 {
 return fun0(fun1(a));
 }
 }
 else
 {
 // protein: assembling operations
 alias composeImpl!(fun[0], composeImpl!(fun[1 .. $]).doIt).doIt doIt;
 }
 }

I think I get it. doIt becomes the function being called. So E is the type of the parameter being used when calling compose.
Mar 28 2011
prev sibling parent reply David Nadlinger <see klickverbot.at> writes:
On 3/28/11 4:54 PM, simendsjo wrote:
 When running compose with two arguments, the implementation uses the
 template parameter E. I don't understand what's going on here as E isn't
 submitted to the template - what type is E?
 […]
 typeof({ E a; return fun0(fun1(a)); }()) doIt(E)(E a)
 {  […] }

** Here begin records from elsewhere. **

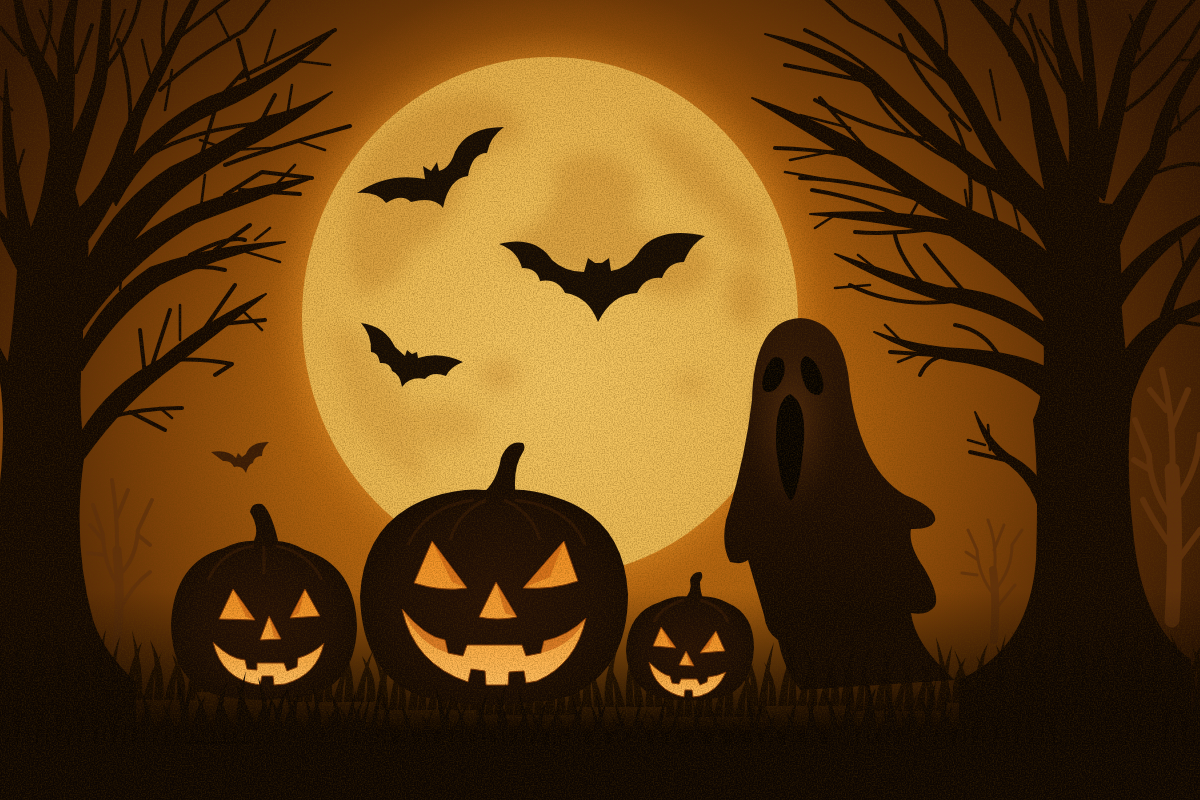
<!DOCTYPE html>
<html lang="en">
<head>
<meta charset="utf-8">
<title>Halloween night</title>
<style>
:root{--night:#1d0b03;--ink:#0d0603;--tree:#120803;--far:#5f300c;--pumpkin:#150a04;--flame:#f59a2c;--flame-light:#ffc264;--flame-deep:#c75d12}
html,body{margin:0;height:100%;overflow:hidden;background:var(--night)}
svg.scene{display:block;width:1200px;height:800px}
.bats{fill:#140b05}
.tree{fill:var(--tree);stroke:var(--tree);stroke-width:2;stroke-linejoin:round}
.twigs{fill:none;stroke:var(--tree);stroke-width:4;stroke-linecap:round;stroke-linejoin:round}
.fine{stroke-width:2.6}
.far-tree{fill:none;stroke:var(--far);stroke-linecap:round;stroke-linejoin:round}
.body{fill:url(#pumpkinSkin)}
.stem{fill:var(--pumpkin)}
.ribs{fill:none;stroke:#3a1d09;stroke-width:3;opacity:.55}
.face{fill:url(#flame);stroke:#7c3608;stroke-width:1}
.facet{fill:var(--flame-deep);opacity:.6}
.blades{fill:var(--ink)}
.holes{fill:#060302}
</style>
</head>
<body>
<svg class="scene" viewBox="0 0 1200 800" role="img" aria-label="Jack-o'-lanterns, a ghost and bats in front of a full moon between bare trees">
<defs>
<radialGradient id="sky" gradientUnits="userSpaceOnUse" cx="575" cy="430" r="700" gradientTransform="translate(0 40) scale(1 .9)">
<stop offset="0" stop-color="#c9771b"/><stop offset=".38" stop-color="#b0620f"/><stop offset=".58" stop-color="#854509"/><stop offset=".8" stop-color="#512706"/><stop offset="1" stop-color="#2f1505"/>
</radialGradient>
<radialGradient id="halo"><stop offset=".74" stop-color="#e08a24" stop-opacity=".75"/><stop offset=".86" stop-color="#b7650f" stop-opacity=".3"/><stop offset="1" stop-color="#a0550c" stop-opacity="0"/></radialGradient>
<radialGradient id="moonFill" cx=".5" cy=".62" r=".62"><stop offset="0" stop-color="#f3c663"/><stop offset=".6" stop-color="#ecbb56"/><stop offset="1" stop-color="#e5b04c"/></radialGradient>
<linearGradient id="ground" x1="0" y1="0" x2="0" y2="1"><stop offset="0" stop-color="#0d0603" stop-opacity="0"/><stop offset=".42" stop-color="#0d0603" stop-opacity=".6"/><stop offset=".68" stop-color="#0a0402"/><stop offset="1" stop-color="#050201"/></linearGradient>
<radialGradient id="pumpkinSkin" cx=".5" cy=".5" r=".55"><stop offset="0" stop-color="#241006"/><stop offset=".7" stop-color="#1a0c05"/><stop offset="1" stop-color="#120803"/></radialGradient>
<linearGradient id="flame" x1="0" y1="0" x2="0" y2="1"><stop offset="0" stop-color="#f08d22"/><stop offset=".6" stop-color="#f9a53c"/><stop offset="1" stop-color="#ffbe60"/></linearGradient>
<linearGradient id="ghostFill" x1="0" y1="0" x2="0" y2="1"><stop offset="0" stop-color="#2a1407"/><stop offset=".4" stop-color="#1d0d05"/><stop offset=".8" stop-color="#120803"/><stop offset="1" stop-color="#1a0c04"/></linearGradient>
<radialGradient id="ghostGlow"><stop offset="0" stop-color="#5a3010" stop-opacity=".8"/><stop offset="1" stop-color="#3a1d08" stop-opacity="0"/></radialGradient>
<filter id="soft" x="-30%" y="-30%" width="160%" height="160%"><feGaussianBlur stdDeviation="9"/></filter>
<filter id="grain" x="0" y="0" width="100%" height="100%"><feTurbulence type="fractalNoise" baseFrequency=".75" numOctaves="2" seed="4"/><feColorMatrix values="0 0 0 0 .12  0 0 0 0 .05  0 0 0 0 0  1.6 0 0 0 -.6"/></filter>
<clipPath id="moonClip"><ellipse cx="550" cy="317" rx="248" ry="260"/></clipPath>
<g id="tuft">
<path d="M0 70Q4 36-8 14Q10 36 8 70ZM9 70Q14 30 24 6Q18 36 17 70ZM18 70Q22 44 14 26Q28 44 26 70ZM28 70Q34 28 46 12Q38 38 37 70ZM38 70Q42 36 36 0Q48 34 46 70ZM47 70Q54 40 66 22Q57 44 56 70ZM58 70Q62 34 54 10Q70 36 67 70ZM68 70Q76 38 88 16Q79 40 78 70ZM80 70Q84 44 76 24Q92 44 89 70ZM90 70Q96 30 106 4Q101 38 99 70Z"/>
</g>
<g id="grassRow"><use href="#tuft"/><use href="#tuft" x="96" y="5"/><use href="#tuft" transform="translate(292 -3) scale(-1 1)"/><use href="#tuft" x="286" y="7"/></g>
</defs>

<rect class="sky" width="1200" height="800" fill="url(#sky)"/>

<g class="moon">
<ellipse cx="550" cy="317" rx="325" ry="338" fill="url(#halo)"/>
<ellipse cx="550" cy="317" rx="248" ry="260" fill="url(#moonFill)"/>
<g clip-path="url(#moonClip)"><g filter="url(#soft)" fill="#c8892f" opacity=".5">
<path d="M360 170Q400 100 470 95Q530 100 520 140Q470 150 460 200Q440 240 410 250Q400 290 360 295Q335 250 360 170Z"/>
<path d="M555 165Q590 140 625 165Q650 185 630 215Q650 240 690 240Q730 260 700 290Q660 310 625 275Q585 290 545 265Q500 270 510 235Q560 225 555 165Z"/>
<path d="M640 120Q700 130 730 190Q770 215 765 255Q735 260 720 220Q670 190 640 120Z"/>
<ellipse cx="745" cy="295" rx="20" ry="32"/>
<path d="M330 330Q365 320 380 370Q420 395 405 440Q440 460 415 480Q370 450 350 410Z" opacity=".7"/>
<ellipse cx="440" cy="425" rx="42" ry="22" opacity=".6"/>
<ellipse cx="500" cy="375" rx="20" ry="15" opacity=".8"/>
<ellipse cx="690" cy="385" rx="18" ry="12" opacity=".6"/>
</g></g>
</g>

<g class="bats">
<path d="M357 193Q388 172 425 179L423 166L431 171L437 162L439 171Q450 168 455 152Q467 127 504 127Q490 137 487 153Q472 153 468 176Q449 178 443 208Q434 196 411 202Q402 193 386 203Q377 191 357 193Z"/>
<path d="M499 244Q535 235 552 260Q565 272 584 272L588 258L595 263H602L609 258L611 271Q630 268 640 250Q660 226 705 236Q690 245 684 262Q668 262 662 278Q645 276 637 293Q612 294 598 322Q588 296 565 293Q558 278 540 281Q537 268 522 268Q517 250 499 244Z"/>
<path d="M361 323Q385 326 395 347L405 356L407 350L412 354L417 352L418 358Q440 351 463 362Q450 367 446 376Q432 371 425 379Q410 376 402 387Q400 374 392 371Q390 362 380 363Q378 352 371 352Q372 335 361 323Z"/>
<path fill="#3a1b07" d="M211 452Q228 449 236 458L238 453L242 457L246 454Q250 442 269 442Q262 448 262 456Q254 456 253 463Q248 464 246 473Q242 465 234 467Q231 460 223 461Z"/>
</g>

<g class="far-trees">
<g class="far-tree" opacity=".8"><path stroke-width="9" d="M116 650Q122 600 117 550"/><path stroke-width="4" d="M118 585Q104 565 103 535L93 505M117 555Q118 520 112 480M119 575Q136 560 138 530L152 500M103 540L90 525M116 520L128 490M138 535L150 545M104 555L88 553M120 610Q132 585 150 572"/></g>
<g class="far-tree" opacity=".8"><path stroke-width="8" d="M994 640Q997 600 993 570"/><path stroke-width="3" d="M994 595Q978 575 977 550L968 530M994 575Q998 545 988 520M995 590Q1012 570 1012 545L1022 530M978 560L966 552M994 550L1004 525M995 610L1015 585M977 575L962 573"/></g>
<g class="far-tree" stroke="#4a2408"><path stroke-width="15" d="M1172 620Q1177 540 1172 470"/><path stroke-width="6" d="M1173 520Q1150 490 1149 455L1135 420M1172 480Q1175 420 1162 370M1176 500Q1198 470 1200 435M1150 470L1134 460M1171 430L1188 390M1174 550Q1155 525 1143 500M1166 410L1150 390M1178 560L1200 530"/></g>
</g>

<g class="left-tree">
<path class="tree" d="M-5 800V340L8 365Q14 330 18 270L-5 225V205L24 242Q42 215 50 150L68 150Q72 190 84 225Q92 250 82 280V350Q76 400 84 452Q70 540 92 620Q104 655 135 682V800Z"/>
<path d="M-2 370Q8 420-2 500Z" fill="#82430b"/>
<g class="tree">
<path d="M48 190Q58 120 34 70Q18 40 14-4L20-4Q30 40 48 66Q80 120 70 195Z"/>
<path d="M52 160Q60 100 58 60Q60 30 72-4L78-4Q70 40 74 70Q74 120 68 165Z"/>
<path d="M64 150Q88 110 96 70Q100 30 104-4L110-4Q110 60 104 90Q92 130 74 190Z"/>
<path d="M72 215Q104 190 120 140Q145 85 194-4L200-4Q160 80 142 120Q126 190 84 245Z"/>
<path d="M108 190Q150 125 210 97Q270 76 335 30Q280 84 216 111Q150 140 116 205Z"/>
<path d="M74 290Q105 210 170 168Q230 140 262 118Q300 110 332 92Q290 126 240 150Q170 190 145 225Q110 270 82 305Z"/>
<path d="M78 300Q120 240 190 208Q240 188 312 178Q250 202 196 222Q130 260 82 330Z"/>
<path d="M78 352Q100 302 150 268Q210 246 285 242Q210 258 160 284Q115 315 82 370Z"/>
<path d="M80 435Q110 385 160 360Q200 325 266 294Q215 335 176 364Q125 400 84 458Z"/>
<path d="M14 255Q-2 170 6 70Q12 170 36 250Z"/>
</g>
<g class="twigs">
<path d="M36 72Q54 30 50-2M24 55L-2 25M76 72L92 25M100 75Q132 40 140-2M130 130Q132 80 118 40M165 60Q160 30 166 2M178 38L230-2M160 90Q190 60 245 30L270-2M215 103L245 70M250 85L238 40M240 78L335 30M135 165Q180 130 270 122M225 165Q280 145 350 126M200 160L215 110M262 120L275 95M240 190L300 194M225 195L262 172L312 178M190 255Q230 235 245 240M215 250L250 225M160 275Q195 262 225 270M170 360Q200 358 232 364L215 375M150 372L170 310M205 328L235 285M210 325L265 320M108 418Q140 408 182 408M130 412L165 430M145 375L140 330"/>
<path class="fine" d="M200 140L230 150L270 148M290 60L330 65M265 62L275 30M288 110L292 85M300 142L325 150M275 186L295 165M120 290L125 235M200 215L205 175M240 250L280 262M255 240L270 228M180 340L180 305M240 308L262 330M160 408L172 418M60 60L40 10M110 50L125 10M150 75L142 40M12 110L-2 95M12 190L24 150M230 40L215 10M165 110L172 70"/>
</g>
</g>

<g class="right-tree">
<path class="tree" d="M960 680Q1030 650 1037 560Q1040 470 1034 420Q1048 390 1044 330Q1046 260 1050 220L1066 200L1112 205Q1122 240 1120 300Q1126 370 1131 400Q1124 460 1132 530Q1140 625 1190 660V800H960Z"/>
<g class="tree">
<path d="M1052 260Q1030 205 975 180Q925 140 885 100Q840 60 765 34Q845 50 895 92Q940 132 985 165Q1050 200 1075 235Z"/>
<path d="M1050 240Q1000 180 975 130Q945 70 882-4L890-4Q960 60 985 115Q1010 165 1072 215Z"/>
<path d="M1056 235Q1038 165 1030 100Q1015 50 968-4L976-4Q1030 40 1046 96Q1060 150 1090 220Z"/>
<path d="M1062 220Q1076 150 1066 90Q1050 40 1050-4L1056-4Q1064 50 1086 90Q1100 150 1098 225Z"/>
<path d="M1078 160Q1090 90 1080 40L1078-4L1084-4Q1098 70 1098 160Z"/>
<path d="M1084 180Q1104 120 1116 70Q1126 30 1152-4L1158-4Q1132 50 1128 90Q1116 150 1104 200Z"/>
<path d="M1092 240Q1120 190 1150 150Q1160 100 1202 48V62Q1170 110 1164 158Q1130 210 1114 260Z"/>
<path d="M1048 300Q1000 240 930 210Q880 175 752 98Q830 124 895 165Q960 210 1000 222Q1040 240 1062 270Z"/>
<path d="M1046 320Q1010 270 950 235Q890 222 810 214Q900 208 960 224Q1020 250 1060 290Z"/>
<path d="M1044 345Q1000 310 940 300Q890 285 835 254Q895 275 945 288Q1010 290 1058 335Z"/>
<path d="M1046 400Q1010 366 950 360Q910 352 874 332Q920 348 960 349Q1020 352 1054 372Z"/>
<path d="M1040 510Q1030 475 1000 458Q985 445 975 412Q990 442 1010 456Q1036 470 1044 490Z"/>
<path d="M1112 375Q1130 335 1160 318Q1170 285 1202 235V252Q1176 290 1172 312L1202 300V312L1176 324Q1146 350 1130 402Z"/>
<path d="M1110 290Q1140 245 1202 215V222Q1150 255 1118 310Z"/>
</g>
<g class="twigs">
<path d="M905 105Q870 60 805 30M870 82L785 65M960 165Q880 125 865 70M930 140Q870 130 815 100M970 130Q915 80 900 35M945 65Q950 30 935-2M960 90Q910 50 850 20L825-2M1035 95Q1045 50 1012 10M1010 55Q1008 20 1020-2M1068 95Q1040 50 1030 15M1122 80Q1150 50 1195-2M1126 110Q1170 80 1202 20M1158 145L1202 105M1140 180Q1180 160 1202 165M970 212Q975 160 950 115M900 170Q850 150 775 148M920 200Q860 180 800 178M885 170L820 98M940 228Q890 235 855 232M900 217Q870 200 812 190M1000 235L985 175M960 300Q900 310 850 285M930 292Q900 260 895 235M970 298Q940 265 925 245M960 355Q930 352 920 375M935 355L890 352M1000 358Q985 330 955 325M1005 460L970 452M1168 320L1202 325"/>
<path class="fine" d="M840 62L808 45M850 128L800 115M840 150L790 160M835 215L815 228M830 180L785 172M880 272L858 255M870 285L835 288M905 345L885 325M918 354L898 362M925 190L905 225M965 190L972 235M1020 230L1010 190M1000 120L990 70M1060 60L1040 30M1140 50L1130 15M1178 60L1200 60M1180 130L1175 90M1185 275L1180 240M990 450L988 425M985 445L968 440M1015 210L1005 160"/>
</g>
</g>

<g class="ghost">
<path fill="url(#ghostFill)" d="M752 400Q754 320 800 318Q845 320 850 390Q862 470 905 495Q938 508 935 521Q930 530 911 529Q908 545 924 568Q940 595 935 606Q928 616 911 613Q915 645 955 680L800 690Q784 670 778 640Q766 632 764 615L748 560Q742 565 730 562Q721 545 726 520Q745 460 752 400Z"/>
<ellipse cx="793" cy="420" rx="48" ry="95" fill="url(#ghostGlow)"/>
<g class="holes"><path d="M776 357Q787 357 784 375Q778 392 768 392Q759 392 764 374Q769 358 776 357Z"/><path d="M806 356Q815 358 821 374Q827 390 819 395Q808 396 803 380Q797 360 806 356Z"/><path d="M790 394Q806 402 804 440Q800 490 791 501Q780 490 776 445Q775 400 790 394Z"/></g>
</g>

<rect class="ground" y="590" width="1200" height="210" fill="url(#ground)"/>
<g class="blades" opacity=".75">
<use href="#grassRow" x="0" y="625"/><use href="#grassRow" x="380" y="640"/><use href="#grassRow" x="750" y="636"/><use href="#grassRow" x="1020" y="618"/>
</g>

<g class="pumpkin-left">
<path class="stem" d="M251 545Q262 532 250 512Q252 502 262 504Q272 512 279 545Z"/>
<path class="body" d="M264 542Q285 538 305 550Q356 566 357 628Q354 690 300 697Q262 703 225 697Q172 688 171 624Q174 562 224 548Q245 538 264 542Z"/>
<path class="ribs" d="M254 546Q222 550 208 580M276 546Q308 552 322 580M264 546V574"/>
<path class="face" d="M233 589L219 619L255 620ZM305 589L320 616L290 618ZM269 616L281 639L260 640ZM213 642Q230 659 245 660L247 669L257 670V663H284L287 671L297 667L298 658Q313 654 324 643Q317 675 285 684L274 685L273 676H262L260 685Q222 680 213 642Z"/>
<path class="facet" d="M233 589L255 620L246 617ZM305 589L290 618L299 613ZM269 616L281 639L274 637Z"/>
</g>

<g class="pumpkin-big">
<path class="stem" d="M474 499Q496 488 501 458Q508 440 523 443Q526 447 523 452Q512 468 516 499Z"/>
<path class="body" d="M494 491Q525 486 555 497Q624 518 628 594Q628 670 570 696Q495 714 420 696Q362 674 360 596Q364 520 432 497Q465 486 494 491Z"/>
<path class="ribs" d="M474 500Q426 506 408 545M486 500Q458 512 450 540M515 500Q570 506 585 545M504 500Q532 512 540 540"/>
<path class="face" d="M432 541L414 583Q442 592 467 588ZM564 541L578 581Q552 590 523 588ZM496 582L517 617Q498 621 479 617ZM402 609Q425 637 445 640L448 653L463 656L467 645H522L526 656L541 653L544 641Q568 636 586 618Q576 664 537 681L526 683L524 671L509 672L508 685H486L485 671L471 669L468 682Q414 664 402 609Z"/>
<path class="facet" d="M432 541L467 588L452 582ZM564 541L523 588L550 577ZM496 582L517 617L505 613ZM402 609Q425 637 445 640L448 653Q418 644 402 609ZM586 618Q568 636 544 641L541 653Q572 646 586 618Z"/>
</g>

<g class="pumpkin-small">
<path class="stem" d="M683 600Q693 592 690 580Q693 571 701 572Q704 576 700 582Q700 592 704 600Z"/>
<path class="body" d="M692 597Q712 594 728 603Q754 614 754 648Q752 688 722 697Q690 704 658 697Q627 686 626 650Q628 612 660 602Q676 594 692 597Z"/>
<path class="ribs" d="M684 600Q662 606 654 622M700 600Q722 606 728 622"/>
<path class="face" d="M661 627L653 646L676 648ZM716 631L725 651L700 653ZM686 651L694 666L679 665ZM649 662Q662 675 670 676L672 683L679 684L681 679H697L700 685L707 682L708 677Q718 676 726 672Q718 691 700 696L693 697L692 690H685L684 697Q655 691 649 662Z"/>
<path class="facet" d="M661 627L676 648L670 645ZM716 631L700 653L709 647ZM686 651L694 666L689 664Z"/>
</g>

<g class="blades">
<use href="#grassRow" x="-10" y="674"/><use href="#grassRow" x="250" y="686"/><use href="#grassRow" x="560" y="692"/><use href="#grassRow" x="830" y="676"/><use href="#grassRow" x="1060" y="672"/>
<rect y="744" width="1200" height="56"/>
</g>

<rect class="grain" width="1200" height="800" filter="url(#grain)" opacity=".45"/>
</svg>
</body>
</html>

doIt is a function template, so E will be deduced to be whatever type the passed argument is – you won't notice the extra »template layer« as E is automatically inferred from the argument. For better understanding, you might want to look at the definition like this: --- template composeImpl(fun...) { […] template doIt(E) { typeof({ E a; return fun0(fun1(a)); }()) doIt(E a) { […] } } } --- David
Mar 28 2011
parent reply simendsjo <simen.endsjo pandavre.com> writes:
On 28.03.2011 17:07, David Nadlinger wrote:
 On 3/28/11 4:54 PM, simendsjo wrote:
 When running compose with two arguments, the implementation uses the
 template parameter E. I don't understand what's going on here as E isn't
 submitted to the template - what type is E?
 […]
 typeof({ E a; return fun0(fun1(a)); }()) doIt(E)(E a)
 { […] }

doIt is a function template, so E will be deduced to be whatever type the passed argument is – you won't notice the extra »template layer« as E is automatically inferred from the argument. For better understanding, you might want to look at the definition like this: --- template composeImpl(fun...) { […] template doIt(E) { typeof({ E a; return fun0(fun1(a)); }()) doIt(E a) { […] } } } --- David

Thanks. That seems like a good way of mentally mapping template usage until it comes more naturally.
Mar 28 2011
parent David Nadlinger <see klickverbot.at> writes:
On 3/28/11 5:14 PM, simendsjo wrote:
 On 28.03.2011 17:07, David Nadlinger wrote:
 On 3/28/11 4:54 PM, simendsjo wrote:
 When running compose with two arguments, the implementation uses the
 template parameter E. I don't understand what's going on here as E isn't
 submitted to the template - what type is E?
 […]
 typeof({ E a; return fun0(fun1(a)); }()) doIt(E)(E a)
 { […] }

doIt is a function template, so E will be deduced to be whatever type the passed argument is – you won't notice the extra »template layer« as E is automatically inferred from the argument. For better understanding, you might want to look at the definition like this: --- template composeImpl(fun...) { […] template doIt(E) { typeof({ E a; return fun0(fun1(a)); }()) doIt(E a) { […] } } } --- David

Thanks. That seems like a good way of mentally mapping template usage until it comes more naturally.

Even more, due to the eponymous template »trick«, there is almost no difference between the forms – with the important exception being that function templates enjoy IFTI (implicit function template instantiation), the feature which allows you to omit the type parameter(s) if it can be deduced from the arguments. David
Mar 28 2011